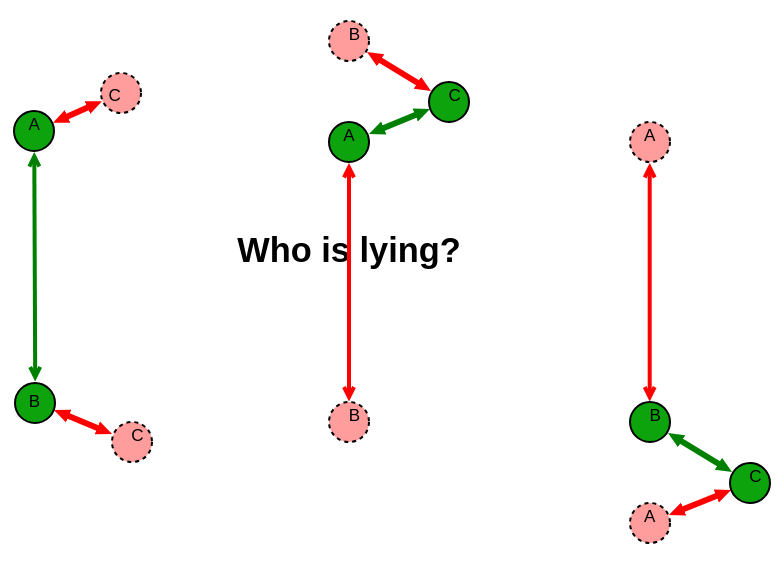
<!DOCTYPE html>
<html lang="en">
<head>
<meta charset="utf-8">
<title>Who is lying?</title>
<style>
:root {
  --paper: #fff;
  --ink: #000;
  --honest: #0da30d;
  --liar: #ff9c9c;
  --agree: #008000;
  --dispute: #f00;
}
* { box-sizing: border-box; }
body { margin: 0; overflow: hidden; background: var(--paper); }
.diagram {
  position: relative;
  width: 784px;
  height: 564px;
  overflow: hidden;
  background: var(--paper);
  color: var(--ink);
  font-family: "Liberation Sans", Arial, sans-serif;
}
.question {
  position: absolute;
  left: 149px;
  top: 230px;
  width: 400px;
  margin: 0;
  font-size: 34.4px;
  line-height: 40px;
  text-align: center;
  white-space: nowrap;
}
.links { position: absolute; inset: 0; }
.link { fill: none; }
.near { stroke-width: 6; }
.far { stroke-width: 4; }
.agree { stroke: var(--agree); }
.dispute { stroke: var(--dispute); }
.near.agree { marker-start: url(#solid-agree); marker-end: url(#solid-agree); }
.near.dispute { marker-start: url(#solid-dispute); marker-end: url(#solid-dispute); }
.far.agree { marker-start: url(#open-agree); marker-end: url(#open-agree); }
.far.dispute { marker-start: url(#open-dispute); marker-end: url(#open-dispute); }
.head-agree { fill: var(--agree); }
.head-dispute { fill: var(--dispute); }
.open { fill: none; stroke-width: 4; }
.node {
  position: absolute;
  left: calc(var(--x) * 1px);
  top: calc(var(--y) * 1px);
  width: 42px;
  height: 42px;
  margin: -21px 0 0 -21px;
  display: grid;
  place-items: center;
}
.node svg { position: absolute; inset: 0; }
.node circle { stroke: var(--ink); stroke-width: 2; }
.honest circle { fill: var(--honest); }
.liar circle { fill: var(--liar); stroke-dasharray: 4 4; }
.node span {
  position: relative;
  left: var(--dx, 0px);
  top: var(--dy, -6px);
  font-size: 17px;
  line-height: 20px;
}
.shifted { --dx: 5.5px; }
</style>
</head>
<body>
<main class="diagram">
  <h1 class="question">Who is lying?</h1>

  <svg class="links" width="784" height="564" viewBox="0 0 784 564" aria-hidden="true">
    <defs>
      <marker id="solid-agree" markerUnits="userSpaceOnUse" markerWidth="18" markerHeight="16" refX="4" refY="8" orient="auto-start-reverse">
        <polygon class="head-agree" points="0,1 16,8 0,15"/>
      </marker>
      <marker id="solid-dispute" markerUnits="userSpaceOnUse" markerWidth="18" markerHeight="16" refX="4" refY="8" orient="auto-start-reverse">
        <polygon class="head-dispute" points="0,1 16,8 0,15"/>
      </marker>
      <marker id="open-agree" markerUnits="userSpaceOnUse" markerWidth="22" markerHeight="18" refX="14" refY="9" orient="auto-start-reverse">
        <path class="open agree" d="M4 4 L14 9 L4 14"/>
      </marker>
      <marker id="open-dispute" markerUnits="userSpaceOnUse" markerWidth="22" markerHeight="18" refX="14" refY="9" orient="auto-start-reverse">
        <path class="open dispute" d="M4 4 L14 9 L4 14"/>
      </marker>
    </defs>

    <g>
      <line class="link near dispute" x1="64" y1="118" x2="91" y2="106"/>
      <line class="link far agree" x1="34.3" y1="156.5" x2="35.2" y2="377"/>
      <line class="link near dispute" x1="65" y1="414.6" x2="101" y2="429.4"/>
    </g>
    <g>
      <line class="link near dispute" x1="377.2" y1="58.2" x2="420.8" y2="84.8"/>
      <line class="link near agree" x1="380.1" y1="129.5" x2="418.9" y2="113.5"/>
      <line class="link far dispute" x1="349" y1="167.5" x2="349" y2="397"/>
    </g>
    <g>
      <line class="link far dispute" x1="649.7" y1="167.5" x2="649.7" y2="397"/>
      <line class="link near agree" x1="678.2" y1="439.2" x2="721.8" y2="465.8"/>
      <line class="link near dispute" x1="680" y1="510.5" x2="720" y2="494.5"/>
    </g>
  </svg>

  <section aria-label="C is lying">
    <div class="node honest" style="--x:34.2;--y:131"><svg viewBox="0 0 42 42"><circle cx="21" cy="21" r="20"/></svg><span>A</span></div>
    <div class="node liar" style="--x:120.6;--y:92.7;--dx:-6px;--dy:3.5px"><svg viewBox="0 0 42 42"><circle cx="21" cy="21" r="20"/></svg><span>C</span></div>
    <div class="node honest" style="--x:35.3;--y:402.5;--dx:-1px;--dy:-1px"><svg viewBox="0 0 42 42"><circle cx="21" cy="21" r="20"/></svg><span>B</span></div>
    <div class="node liar shifted" style="--x:132;--y:442.3"><svg viewBox="0 0 42 42"><circle cx="21" cy="21" r="20"/></svg><span>C</span></div>
  </section>

  <section aria-label="B is lying">
    <div class="node liar shifted" style="--x:349;--y:41.4"><svg viewBox="0 0 42 42"><circle cx="21" cy="21" r="20"/></svg><span>B</span></div>
    <div class="node honest shifted" style="--x:449.2;--y:101.6"><svg viewBox="0 0 42 42"><circle cx="21" cy="21" r="20"/></svg><span>C</span></div>
    <div class="node honest" style="--x:349;--y:141.6"><svg viewBox="0 0 42 42"><circle cx="21" cy="21" r="20"/></svg><span>A</span></div>
    <div class="node liar shifted" style="--x:349;--y:422.3"><svg viewBox="0 0 42 42"><circle cx="21" cy="21" r="20"/></svg><span>B</span></div>
  </section>

  <section aria-label="A is lying">
    <div class="node liar" style="--x:649.7;--y:141.6"><svg viewBox="0 0 42 42"><circle cx="21" cy="21" r="20"/></svg><span>A</span></div>
    <div class="node honest shifted" style="--x:649.7;--y:422.3"><svg viewBox="0 0 42 42"><circle cx="21" cy="21" r="20"/></svg><span>B</span></div>
    <div class="node honest shifted" style="--x:750;--y:482.5"><svg viewBox="0 0 42 42"><circle cx="21" cy="21" r="20"/></svg><span>C</span></div>
    <div class="node liar" style="--x:649.7;--y:522.6"><svg viewBox="0 0 42 42"><circle cx="21" cy="21" r="20"/></svg><span>A</span></div>
  </section>
</main>
</body>
</html>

■ ■ ■ ■

Repeat the records exactly but leave out the images.

▶ RESULT BELOW
<!DOCTYPE html>
<html lang="en">
<head>
<meta charset="utf-8">
<title>Who is lying?</title>
<style>
:root {
  --paper: #fff;
  --ink: #000;
  --honest: #0da30d;
  --liar: #ff9c9c;
  --agree: #008000;
  --dispute: #f00;
}
* { box-sizing: border-box; }
body { margin: 0; overflow: hidden; background: var(--paper); }
.diagram {
  position: relative;
  width: 784px;
  height: 564px;
  overflow: hidden;
  background: var(--paper);
  color: var(--ink);
  font-family: "Liberation Sans", Arial, sans-serif;
}
.question {
  position: absolute;
  left: 149px;
  top: 230px;
  width: 400px;
  margin: 0;
  font-size: 34.4px;
  line-height: 40px;
  text-align: center;
  white-space: nowrap;
}
.links { position: absolute; inset: 0; }
.link { fill: none; }
.near { stroke-width: 6; }
.far { stroke-width: 4; }
.agree { stroke: var(--agree); }
.dispute { stroke: var(--dispute); }
.near.agree { marker-start: url(#solid-agree); marker-end: url(#solid-agree); }
.near.dispute { marker-start: url(#solid-dispute); marker-end: url(#solid-dispute); }
.far.agree { marker-start: url(#open-agree); marker-end: url(#open-agree); }
.far.dispute { marker-start: url(#open-dispute); marker-end: url(#open-dispute); }
.head-agree { fill: var(--agree); }
.head-dispute { fill: var(--dispute); }
.open { fill: none; stroke-width: 4; }
.node {
  position: absolute;
  left: calc(var(--x) * 1px);
  top: calc(var(--y) * 1px);
  width: 42px;
  height: 42px;
  margin: -21px 0 0 -21px;
  display: grid;
  place-items: center;
}
.node svg { position: absolute; inset: 0; }
.node circle { stroke: var(--ink); stroke-width: 2; }
.honest circle { fill: var(--honest); }
.liar circle { fill: var(--liar); stroke-dasharray: 4 4; }
.node span {
  position: relative;
  left: var(--dx, 0px);
  top: var(--dy, -6px);
  font-size: 17px;
  line-height: 20px;
}
.shifted { --dx: 5.5px; }
</style>
</head>
<body>
<main class="diagram">
  <h1 class="question">Who is lying?</h1>

  <svg class="links" width="784" height="564" viewBox="0 0 784 564" aria-hidden="true">
    <defs>
      <marker id="solid-agree" markerUnits="userSpaceOnUse" markerWidth="18" markerHeight="16" refX="4" refY="8" orient="auto-start-reverse">
        <polygon class="head-agree" points="0,1 16,8 0,15"/>
      </marker>
      <marker id="solid-dispute" markerUnits="userSpaceOnUse" markerWidth="18" markerHeight="16" refX="4" refY="8" orient="auto-start-reverse">
        <polygon class="head-dispute" points="0,1 16,8 0,15"/>
      </marker>
      <marker id="open-agree" markerUnits="userSpaceOnUse" markerWidth="22" markerHeight="18" refX="14" refY="9" orient="auto-start-reverse">
        <path class="open agree" d="M4 4 L14 9 L4 14"/>
      </marker>
      <marker id="open-dispute" markerUnits="userSpaceOnUse" markerWidth="22" markerHeight="18" refX="14" refY="9" orient="auto-start-reverse">
        <path class="open dispute" d="M4 4 L14 9 L4 14"/>
      </marker>
    </defs>

    <g>
      <line class="link near dispute" x1="64" y1="118" x2="91" y2="106"/>
      <line class="link far agree" x1="34.3" y1="156.5" x2="35.2" y2="377"/>
      <line class="link near dispute" x1="65" y1="414.6" x2="101" y2="429.4"/>
    </g>
    <g>
      <line class="link near dispute" x1="377.2" y1="58.2" x2="420.8" y2="84.8"/>
      <line class="link near agree" x1="380.1" y1="129.5" x2="418.9" y2="113.5"/>
      <line class="link far dispute" x1="349" y1="167.5" x2="349" y2="397"/>
    </g>
    <g>
      <line class="link far dispute" x1="649.7" y1="167.5" x2="649.7" y2="397"/>
      <line class="link near agree" x1="678.2" y1="439.2" x2="721.8" y2="465.8"/>
      <line class="link near dispute" x1="680" y1="510.5" x2="720" y2="494.5"/>
    </g>
  </svg>

  <section aria-label="C is lying">
    <div class="node honest" style="--x:34.2;--y:131"><svg viewBox="0 0 42 42"><circle cx="21" cy="21" r="20"/></svg><span>A</span></div>
    <div class="node liar" style="--x:120.6;--y:92.7;--dx:-6px;--dy:3.5px"><svg viewBox="0 0 42 42"><circle cx="21" cy="21" r="20"/></svg><span>C</span></div>
    <div class="node honest" style="--x:35.3;--y:402.5;--dx:-1px;--dy:-1px"><svg viewBox="0 0 42 42"><circle cx="21" cy="21" r="20"/></svg><span>B</span></div>
    <div class="node liar shifted" style="--x:132;--y:442.3"><svg viewBox="0 0 42 42"><circle cx="21" cy="21" r="20"/></svg><span>C</span></div>
  </section>

  <section aria-label="B is lying">
    <div class="node liar shifted" style="--x:349;--y:41.4"><svg viewBox="0 0 42 42"><circle cx="21" cy="21" r="20"/></svg><span>B</span></div>
    <div class="node honest shifted" style="--x:449.2;--y:101.6"><svg viewBox="0 0 42 42"><circle cx="21" cy="21" r="20"/></svg><span>C</span></div>
    <div class="node honest" style="--x:349;--y:141.6"><svg viewBox="0 0 42 42"><circle cx="21" cy="21" r="20"/></svg><span>A</span></div>
    <div class="node liar shifted" style="--x:349;--y:422.3"><svg viewBox="0 0 42 42"><circle cx="21" cy="21" r="20"/></svg><span>B</span></div>
  </section>

  <section aria-label="A is lying">
    <div class="node liar" style="--x:649.7;--y:141.6"><svg viewBox="0 0 42 42"><circle cx="21" cy="21" r="20"/></svg><span>A</span></div>
    <div class="node honest shifted" style="--x:649.7;--y:422.3"><svg viewBox="0 0 42 42"><circle cx="21" cy="21" r="20"/></svg><span>B</span></div>
    <div class="node honest shifted" style="--x:750;--y:482.5"><svg viewBox="0 0 42 42"><circle cx="21" cy="21" r="20"/></svg><span>C</span></div>
    <div class="node liar" style="--x:649.7;--y:522.6"><svg viewBox="0 0 42 42"><circle cx="21" cy="21" r="20"/></svg><span>A</span></div>
  </section>
</main>
</body>
</html>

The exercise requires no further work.